Some folks collect postage stamps, scrap booking stamps, model airplanes, toy trains, or wood planes. Lately, I collect books that somehow relate to flour mixed with water and heated to a high temperature. Since catching the bread bug, I have accumulated a bookshelf of them and most folks that find the need to buy me a gift, know one of the myriad from my Amazon wish list is a safe bet.
As I have collected, I have come to look for three very specific things when evaluating the greatness of a new addition to my bread cookbook collection. First and foremost, the bread recipes have to present the amount of flour by weight. As I pointed out in my post about making bread, unless you have the weight of flour, you cannot control the hydration. Without the weight, the ability of a person to execute a recipe for the first time with any degree of success is highly suspect.
Second only to having the weight of the flour is having pictures of the final outcome. While not a show stopper for basic breads, anything that is unusual or exotic should have a picture. If a person cannot find it at any local grocery, there should be a picture. Third, the recipes should be accurate and well tested. Inaccuracies in the types of ingredients, the ingredient amounts, or the procedure really detract from the enjoyment of trying a new bread recipe. I have reached a point where if I cannot get a success after the second or maybe third try, it is doubtful I will try the recipe again.
Using these general principals, I thought it might be fun to share my take on various bread related cookbooks that I have acquired.

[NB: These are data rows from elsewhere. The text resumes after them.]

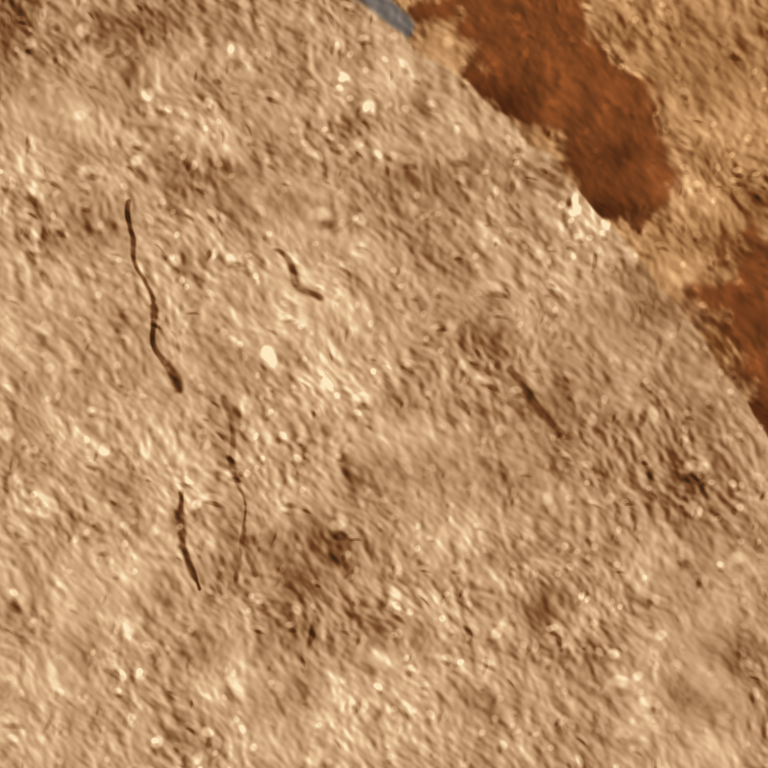
Give the GLSL for this texture, as a three.js fragment shader.

```glsl
varying vec2 vUv;

const vec3 UMBER = vec3(0.45, 0.27, 0.14);
const vec3 BROWN = vec3(0.58, 0.42, 0.27);
const vec3 EARTH = vec3(0.71, 0.55, 0.39);
const vec3 SAND  = vec3(0.81, 0.65, 0.49);
const vec3 STRAW = vec3(0.91, 0.76, 0.59);
const vec3 CREAM = vec3(0.99, 0.91, 0.75);
const vec3 GULLY = vec3(0.49, 0.27, 0.13);
const vec3 GULLY_DEEP = vec3(0.29, 0.14, 0.06);
const vec3 SLATE = vec3(0.45, 0.41, 0.38);

const vec2 GRAIN_DIR = vec2(0.67, -0.74);     // long axis of the grains
const vec2 COARSE_FREQ = vec2(50.0, 82.0);    // along, across
const vec2 FINE_FREQ = vec2(95.0, 150.0);
const float COARSE_GAIN = 1.75;
const float FINE_GAIN = 1.1;
const float CHIP_GAIN = 0.85;
const float PATCH_GAIN = 1.6;
const float TONE_CENTRE = 2.42;
const float TONE_SPREAD = 1.25;
const float CRACK_DEPTH = 3.2;

float hash(vec2 p) {
  return fract(sin(dot(p, vec2(127.1, 311.7))) * 43758.5453);
}

vec2 hash2(vec2 p) {
  return vec2(hash(p), hash(p + 37.3));
}

// Gradient noise centred on zero
float corner(vec2 cell, vec2 offset, vec2 f) {
  return dot(hash2(cell + offset) * 2.0 - 1.0, f - offset);
}

float noise(vec2 p) {
  vec2 i = floor(p);
  vec2 f = fract(p);
  vec2 u = f * f * (3.0 - 2.0 * f);
  float low = mix(corner(i, vec2(0.0), f), corner(i, vec2(1.0, 0.0), f), u.x);
  float high = mix(corner(i, vec2(0.0, 1.0), f), corner(i, vec2(1.0), f), u.x);
  return mix(low, high, u.y);
}

// Side-lit bumps: height difference across the light direction
float relief(vec2 p) {
  return noise(p) - noise(p + vec2(0.2, 0.55));
}

// Scattered bright slivers, each with a dark side
float chips(vec2 p, float freq, float density) {
  vec2 cell = floor(p * freq);
  float sum = 0.0;
  for (int y = -1; y <= 1; y++) {
    for (int x = -1; x <= 1; x++) {
      vec2 id = cell + vec2(float(x), float(y));
      vec2 rnd = hash2(id + 11.7);
      float angle = (hash(id + 5.1) - 0.5) * 2.0;
      vec2 d = p * freq - id - hash2(id);
      d = mat2(cos(angle), -sin(angle), sin(angle), cos(angle)) * d;
      d.y += 0.35 * d.x * d.x;
      vec2 size = vec2(0.22 + 0.38 * rnd.x * rnd.x, 0.14 + 0.16 * rnd.y);
      float body = 1.0 - smoothstep(0.4, 1.0, length(d / size));
      vec2 side = d + vec2(-0.3 * size.x, size.y * 1.4);
      float shade = 1.0 - smoothstep(0.3, 1.0, length(side / (size * vec2(0.9, 0.75))));
      float present = step(hash(id + 71.9), density);
      sum += present * (body * (0.6 + 1.4 * rnd.y * rnd.y) - shade * (0.5 + 0.9 * rnd.x));
    }
  }
  return sum;
}

float segment(vec2 p, vec2 a, vec2 b) {
  vec2 ab = b - a;
  return length(p - a - ab * clamp(dot(p - a, ab) / dot(ab, ab), 0.0, 1.0));
}

// Wandering dark line of uneven width
float crack(vec2 p, vec2 a, vec2 b, float width) {
  p += 0.022 * vec2(noise(p * 19.0), noise(p * 19.0 + 9.0));
  float w = width * max(0.75 + 1.8 * noise(p * 24.0 + 3.0), 0.15);
  return 1.0 - smoothstep(w * 0.3, w + 0.003, segment(p, a, b));
}

vec3 ramp(float t) {
  vec3 c = mix(UMBER, BROWN, clamp(t, 0.0, 1.0));
  c = mix(c, EARTH, clamp(t - 1.0, 0.0, 1.0));
  c = mix(c, SAND, clamp(t - 2.0, 0.0, 1.0));
  c = mix(c, STRAW, clamp(t - 3.0, 0.0, 1.0));
  c = mix(c, CREAM, clamp(t - 4.0, 0.0, 1.0));
  return c * (1.0 + 0.35 * clamp(t, -1.4, 0.0));
}

void main() {
  vec2 p = vUv;
  vec2 bent = p + 0.012 * vec2(noise(p * 14.0), noise(p * 14.0 + 40.0));
  vec2 q = vec2(dot(bent, GRAIN_DIR), dot(bent, vec2(-GRAIN_DIR.y, GRAIN_DIR.x)));

  // Granular ground, rougher in some patches
  float rough = 1.0 + 1.1 * noise(p * 6.0 + 20.0);
  float grain = COARSE_GAIN * relief(q * COARSE_FREQ) + FINE_GAIN * relief(q * FINE_FREQ);
  grain += CHIP_GAIN * (chips(q, 25.0, 0.28) + 0.75 * chips(q + 3.7, 46.0, 0.4));
  float patches = noise(p * 15.0) + noise(p * 6.0 + 7.0) + 0.8 * noise(q * vec2(20.0, 32.0) + 2.0);
  float tone = TONE_CENTRE + TONE_SPREAD * (grain * rough + PATCH_GAIN * patches);
  tone += 0.5 * (0.45 - p.x) - 1.0 * smoothstep(0.72, 1.0, p.y) * (1.0 - p.x);
  tone -= 0.9 * (1.0 - smoothstep(0.0, 0.13, segment(p, vec2(0.68, 0.50), vec2(0.88, 0.38))));

  // Cracks in the slab
  float cracks = crack(p, vec2(0.17, 0.74), vec2(0.19, 0.60), 0.004);
  cracks = max(cracks, crack(p, vec2(0.19, 0.60), vec2(0.23, 0.49), 0.007));
  cracks = max(cracks, crack(p, vec2(0.23, 0.36), vec2(0.23, 0.29), 0.009));
  cracks = max(cracks, crack(p, vec2(0.23, 0.29), vec2(0.255, 0.23), 0.007));
  cracks = max(cracks, crack(p, vec2(0.36, 0.67), vec2(0.41, 0.61), 0.007));
  cracks = max(cracks, 0.5 * crack(p, vec2(0.29, 0.48), vec2(0.33, 0.25), 0.005));
  cracks = max(cracks, 0.6 * crack(p, vec2(0.66, 0.52), vec2(0.73, 0.44), 0.008));
  tone -= CRACK_DEPTH * cracks;

  // Curved rim of the slab, streaked bank beyond it
  float run = p.x - 0.45;
  float above = p.y - (1.0 - 0.55 * run - 0.87 * run * run) + 0.03 * noise(p * 20.0);
  float beyond = smoothstep(-0.003, 0.006, above) * step(0.4, p.x);
  float streak = noise(vec2(dot(p, vec2(0.87, 0.5)) * 6.0, dot(p, vec2(0.5, 0.87)) * 22.0));
  vec3 color = ramp(tone + beyond * (2.2 * streak - 0.2));
  color *= mix(vec3(1.0), vec3(1.0, 0.94, 0.85), beyond);

  // Shaded gully: crisp at the rim, ragged on the far side
  float hollow = min(segment(p, vec2(0.64, 1.03), vec2(0.80, 0.79)) - 0.085,
                     segment(p, vec2(1.0, 0.60), vec2(1.04, 0.50)) - 0.09);
  hollow += 0.09 * noise(p * 13.0) + 0.05 * noise(p * 38.0) + 0.006 * grain;
  float shadow = beyond * (1.0 - smoothstep(-0.022, 0.018, hollow));
  float deep = 0.75 * (1.0 - smoothstep(0.0, 0.08, above)) + 0.9 * noise(p * 13.0 + 5.0);
  vec3 soil = mix(GULLY, GULLY_DEEP, clamp(deep, 0.0, 1.0));
  soil *= 1.0 + 0.12 * grain + 0.35 * noise(q * 30.0);
  color = mix(color, soil, shadow);

  // Grey stone at the top of the rim
  float stone = 1.0 - smoothstep(0.014, 0.024, segment(p, vec2(0.47, 1.01), vec2(0.52, 0.965)));
  color = mix(color, SLATE * (1.0 + 0.15 * grain), stone * beyond);

  gl_FragColor = vec4(clamp(color, 0.0, 1.0), 1.0);
}
```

Some I learn from, some I bake from, and others just have an interesting narrative. There is no better place to start than with the book that started my bread obsession.
The Bread Baker’s Apprentice: Mastering the Art of Extraordinary Bread by Peter Reinhart, Ten Speed Press, 2001
My wife gave me this book as a present one Valentines Day. Now every time she complains when we have to wait to go out until I put another fold in the dough I tell her it’s her own damned fault. On the other hand, she doesn’t complain much as long as there is frequent challah for PBJ’s.
Peter Reinhart is a teacher and prolific writer on the subject of bread baking with numerous other books to his name. While I have not read them all, this is the one that consistently comes up as the best of his offerings as well as one of the best all around books on bread written for the aspiring home bread baker. It is so well known, it is routinely just referred to by the acronym BBA. Probably the truest measure of the fundamental place this book has in the baking lexicon is the ongoing BBA Challenge. In the same spirit as those who attempt to make every recipe in Julia Child’s Mastering the Art of French Cooking, bakers around the world attempt to bake every bread in the BBA.
It is well thought out with the first third of the book explaining the materials, equipment and processes needed to make good bread at home. The rest of the book has a nice broad selection of recipes (formula in the vernacular) that cover a pretty complete survey of the bread spectrum. The formula are well outlined and each one has a picture of the desired outcome. I have not tried all the them, but the ones that I have usually turn out well after the first or second try. Most times, when things don’t turn out, it is not the fault of the book but of me missing a step or taking liberty with the process.
I have to admit, I don’t use it as often as in the past. However as I write this, flipping through it again reminds me of just how excellent it is and I should really revisit some of the formula. It does however remain the one book I routinely recommend for anyone just starting out. In my opinion, anyone seriously into making bread at home should have a copy. To not is to either pretend you are serious or miss out on something very important.